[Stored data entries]
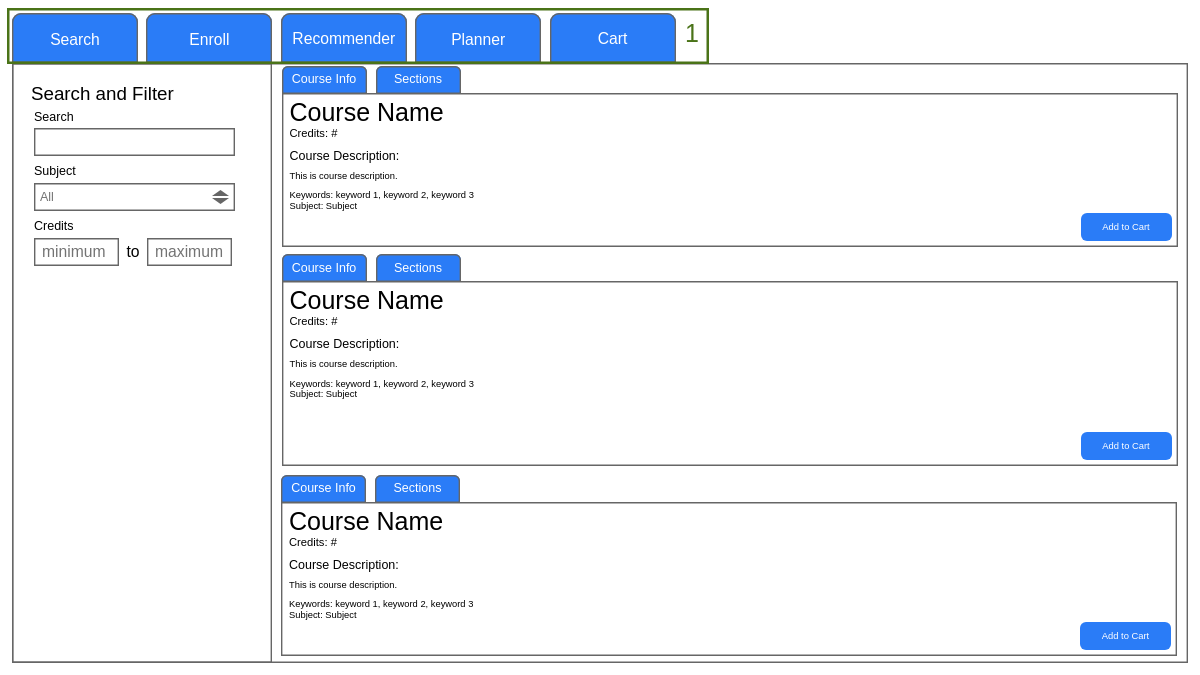
<!DOCTYPE html>
<html lang="en">
<head>
<meta charset="utf-8">
<title>Course search wireframe</title>
<style>
:root {
  --blue: #2a7cf7;
  --line: #666;
  --hint: #737373;
  --ink: #000;
  --note: #4a7318;
  --paper: #fff;
  --outline: inset 0 0 0 1.4px var(--line);
}
* { box-sizing: border-box; margin: 0; padding: 0; }
body {
  position: relative;
  width: 1200px;
  height: 675px;
  overflow: hidden;
  background: var(--paper);
  color: var(--ink);
  font-family: "Liberation Sans", Arial, sans-serif;
  font-size: 12.5px;
  white-space: nowrap;
}
a { color: var(--paper); text-decoration: none; }

.main-nav {
  display: flex;
  gap: 8.4px;
  height: 63px;
  padding: 13px 0 0 12px;
}
.main-nav a {
  display: flex;
  justify-content: center;
  width: 126px;
  padding-top: 17px;
  border-radius: 9px 9px 0 0;
  background: var(--blue);
  box-shadow: var(--outline);
  font-size: 15.7px;
  line-height: 19px;
}
.main-nav .raised { padding-top: 16px; }
.nav-callout {
  position: absolute;
  left: 7px;
  top: 8px;
  width: 702px;
  height: 56px;
  box-shadow: inset 0 0 0 2.5px var(--note);
}
.nav-callout span {
  position: absolute;
  left: 678px;
  top: 10px;
  color: var(--note);
  font-size: 25px;
  line-height: 30px;
}

.workspace {
  display: grid;
  grid-template-columns: 260px 916px;
  width: 1176px;
  height: 600px;
  margin: -0.5px 0 0 12px;
  box-shadow: var(--outline);
}
.filters {
  padding: 19px 0 0 22px;
  box-shadow: var(--outline);
}
.filters h1 {
  margin-left: -3px;
  font-size: 18.75px;
  font-weight: 400;
  line-height: 24px;
}
.filters label {
  display: block;
  padding: 4px 0;
  line-height: 15px;
}
.field {
  display: flex;
  align-items: center;
  width: 201px;
  height: 28px;
  margin-bottom: 4px;
  padding: 1px 6px 0;
  box-shadow: var(--outline);
  color: var(--hint);
}
.filters .first-label { padding: 4px 0 3px; }
.select { justify-content: space-between; }
.range { display: flex; align-items: center; font-size: 15.7px; }
.range .field { width: 85px; padding: 1px 8px 0; }
.range span { width: 28px; margin-bottom: 3px; text-align: center; }

.results { padding: 3px 0 0 9.5px; }
.course { width: 896px; margin-bottom: 7px; }
.course-tabs { display: flex; gap: 9px; height: 27px; }
.course-tabs a {
  display: flex;
  align-items: center;
  justify-content: center;
  width: 85px;
  height: 28px;
  padding-bottom: 1px;
  border-radius: 6px 6px 0 0;
  background: var(--blue);
  box-shadow: var(--outline);
}
.course-card {
  display: flex;
  justify-content: space-between;
  align-items: flex-end;
  height: 154.5px;
  padding: 5px 6px 6px 8px;
  box-shadow: var(--outline);
}
.tall .course-card { height: 184.5px; }
.tall { margin-bottom: 9px; }
.last { margin-left: -0.5px; }
.details { align-self: flex-start; font-size: 9.35px; line-height: 10.7px; }
.details h2 { font-size: 25px; font-weight: 400; line-height: 28px; }
.details .credits { font-size: 11.2px; line-height: 14px; }
.details h3 { margin-top: 9px; font-size: 12.5px; font-weight: 400; line-height: 15px; }
.details .summary { margin: 7px 0 9px; }
.add {
  width: 91px;
  height: 28px;
  border-radius: 6px;
  background: var(--blue);
  font-size: 9.4px;
  line-height: 28px;
  text-align: center;
}
</style>
</head>
<body>
<nav class="main-nav">
  <a href="#">Search</a>
  <a href="#">Enroll</a>
  <a href="#" class="raised">Recommender</a>
  <a href="#">Planner</a>
  <a href="#" class="raised">Cart</a>
</nav>

<main class="workspace">
  <aside class="filters">
    <h1>Search and Filter</h1>
    <label class="first-label">Search</label>
    <div class="field"></div>
    <label>Subject</label>
    <div class="field select">
      <span>All</span>
      <svg width="17" height="14" viewBox="0 0 17 14" fill="#666" aria-hidden="true">
        <polygon points="0,6 8.5,0 17,6"/>
        <polygon points="0,8 8.5,14 17,8"/>
      </svg>
    </div>
    <label>Credits</label>
    <div class="range">
      <div class="field">minimum</div>
      <span>to</span>
      <div class="field">maximum</div>
    </div>
  </aside>

  <section class="results">
    <article class="course">
      <nav class="course-tabs"><a href="#">Course Info</a><a href="#">Sections</a></nav>
      <div class="course-card">
        <div class="details">
          <h2>Course Name</h2>
          <p class="credits">Credits: #</p>
          <h3>Course Description:</h3>
          <p class="summary">This is course description.</p>
          <p>Keywords: keyword 1, keyword 2, keyword 3</p>
          <p>Subject: Subject</p>
        </div>
        <a href="#" class="add">Add to Cart</a>
      </div>
    </article>

    <article class="course tall">
      <nav class="course-tabs"><a href="#">Course Info</a><a href="#">Sections</a></nav>
      <div class="course-card">
        <div class="details">
          <h2>Course Name</h2>
          <p class="credits">Credits: #</p>
          <h3>Course Description:</h3>
          <p class="summary">This is course description.</p>
          <p>Keywords: keyword 1, keyword 2, keyword 3</p>
          <p>Subject: Subject</p>
        </div>
        <a href="#" class="add">Add to Cart</a>
      </div>
    </article>

    <article class="course last">
      <nav class="course-tabs"><a href="#">Course Info</a><a href="#">Sections</a></nav>
      <div class="course-card">
        <div class="details">
          <h2>Course Name</h2>
          <p class="credits">Credits: #</p>
          <h3>Course Description:</h3>
          <p class="summary">This is course description.</p>
          <p>Keywords: keyword 1, keyword 2, keyword 3</p>
          <p>Subject: Subject</p>
        </div>
        <a href="#" class="add">Add to Cart</a>
      </div>
    </article>
  </section>
</main>

<div class="nav-callout"><span>1</span></div>
</body>
</html>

Exercise instructions:
Show each line of the data that contains the string "width".

Answer area:
  width: 1200px;
  width: 126px;
  width: 702px;
  width: 1176px;
  width: 201px;
.range .field { width: 85px; padding: 1px 8px 0; }
.range span { width: 28px; margin-bottom: 3px; text-align: center; }
.course { width: 896px; margin-bottom: 7px; }
  width: 85px;
  width: 91px;
      <svg width="17" height="14" viewBox="0 0 17 14" fill="#666" aria-hidden="true">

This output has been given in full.